The 1962 Chevrolet Corvette was the most difficult car to remove as the first step of the extraction process. After spending day 1 removing the 2009 Blue Devil and the Ruby Red 40th Anniversary Edition 1993 Corvette – both of which were as simple as lifting them out of the hole – day 2 saw a much greater challenge.
The 1962 Corvette didn’t fall nearly as far as the other 7 Corvettes in the massive sinkhole, but when it fell a large portion of the Skydome floor ended up pressed against the front end of the classic Vette. Also, the 1962 Corvette was part of a “lift display” under the 1993 Ruby Red Corvette and that lift also fell into the hole. The team was concerned that if they simply pulled the 1962 Corvette away from the 5 ton concrete slab, the sheet of manmade rock could shift and either cause more damage to the 1962 Corvette or it could fall into the hole and cause extensive damage to one of the other 5 cars still buried below. Because of those concerns, the team had to devise a plan to secure that concrete slab before moving the 62 Corvette. In addition to the headache of dealing with the concrete slab, the type of wheels and the angle at which the 62 Corvette was propped made it impossible for the extraction crew to lift this Corvette by the wheels like they did with the first two cars that came out of the hole yesterday.

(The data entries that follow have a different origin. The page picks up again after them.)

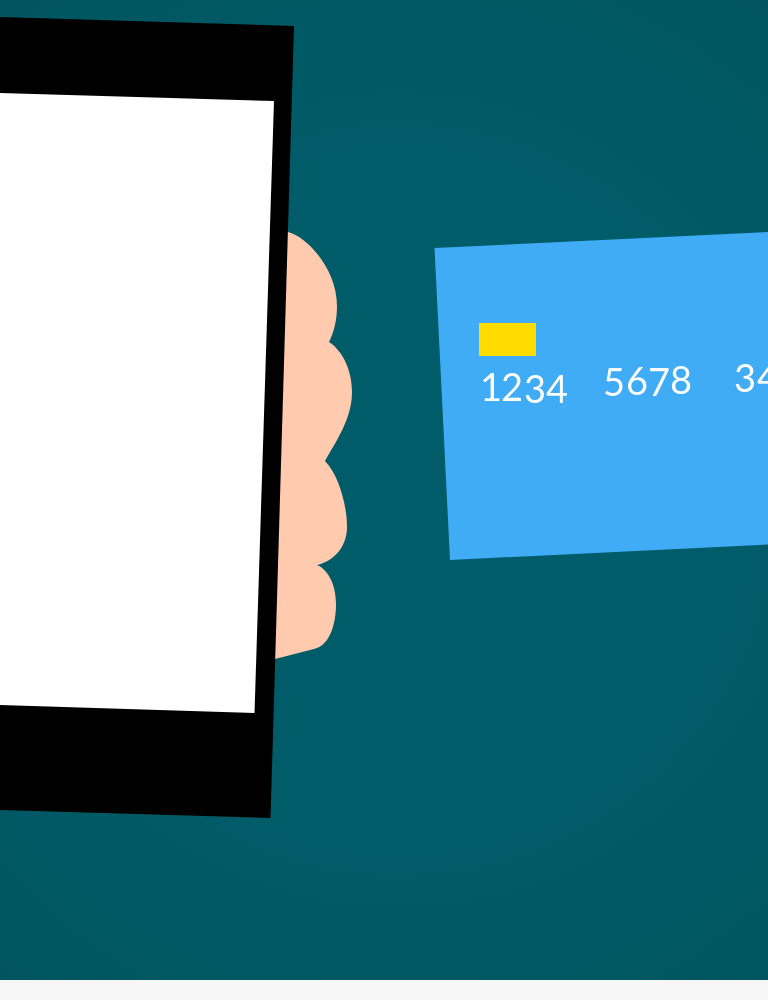
<!DOCTYPE html>
<html lang="en">
<head>
<meta charset="utf-8">
<title>Mobile card payment</title>
<style>
  :root {
    --teal: #005c68;
    --teal-deep: #005560;
    --footer: #f7f7f7;
    --phone: #000;
    --screen: #fff;
    --skin: #ffcaad;
    --card: #40acf6;
    --chip: #ffdc00;
    --digits: #fff;
  }
  html, body { margin: 0; height: 100%; overflow: hidden; background: var(--footer); }
  .illustration { display: block; width: 768px; height: 1000px; }
  .glow-center { stop-color: var(--teal); }
  .glow-edge { stop-color: var(--teal-deep); }
  .footer { fill: var(--footer); }
  .hand { fill: var(--skin); }
  .phone-body { fill: var(--phone); }
  .phone-screen { fill: var(--screen); }
  .card-face { fill: var(--card); }
  .card-chip { fill: var(--chip); }
  .card-number { fill: var(--digits); font: 400 38px Lato, "Open Sans", sans-serif; }
</style>
</head>
<body>
<svg class="illustration" viewBox="0 0 768 1000" role="img" aria-label="A hand holding a phone next to a blue payment card">
  <defs>
    <radialGradient id="backdrop" gradientUnits="userSpaceOnUse" cx="400" cy="500" r="640">
      <stop class="glow-center" offset="0.55"/>
      <stop class="glow-edge" offset="1"/>
    </radialGradient>
  </defs>

  <rect width="768" height="980" fill="url(#backdrop)"/>
  <rect class="footer" y="980" width="768" height="20"/>

  <path class="hand" d="M270 232H288C308 237 337 270 337 306C337 320 334 332 329 342C343 351 352 371 352 392C352 418 337 440 325 461C338 474 347 504 347 527C347 547 334 561 317 565C329 570 336 586 336 604C336 622 331 645 314 649L275 659H260Z"/>

  <g id="phone">
    <polygon class="phone-body" points="0,17 294,26 270.5,818 0,810"/>
    <polygon class="phone-screen" points="0,93 274,101 254.5,713 0,705"/>
  </g>

  <g id="payment-card">
    <polygon class="card-face" points="434.5,248 768,232 768,544.5 450,560"/>
    <rect class="card-chip" x="479" y="323" width="57" height="33"/>
    <g class="card-number">
      <text x="480 501 524 546" y="401 401 403 403">1234</text>
      <text x="603 626 648 670" y="396 395 396 394">5678</text>
      <text x="734 757" y="392 391">34</text>
    </g>
  </g>
</svg>
</body>
</html>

Once the team had drilled a hole through the concrete slab and secured it – as well as removing the crumpled lift – they were able to remove the hood and run lifting cables around the front portion of the chassis which holds the engine in place. Thick strips were wrapped around the engine mounts and the radiator support, then attaching crane cables to those straps so that the 1962 Corvette coule be lifted out nose first. Once up and out of the hole, the black 62 Corvette was carefully set on all four wheels. While it did not start and drive away like the 2009 Corvette, the team was able to push it easily out of the opening in the side of the Skydome.
"The recovery of the first three cars went flawlessly, and the cars are in remarkably good shape," said John Spencer, manufacturing integration manager for Corvette. Spencer. "Unfortunately, the remaining five cars are either partially or totally covered in debris. We expect their recovery will be much more challenging, and the cars to be in much worse condition."
The extraction went as well as the team had expected, but the removal of the other five historic Corvettes will likely be much more difficult. With the first three, the team was able to examine the cars from almost every direction to lay out their extraction plan, but the next five are either totally or partially buried in debris, dirt and other Corvettes. Because of this, the team will have to move forward in careful stages, removing layers of debris as they get closer to each car.
Check out the time lapse video below to watch the extraction process of the 1962 Chevrolet Corvette from the National Corvette Museum sinkhole and stay tuned to TorqueNews.com for news on every step of the NCM repair process.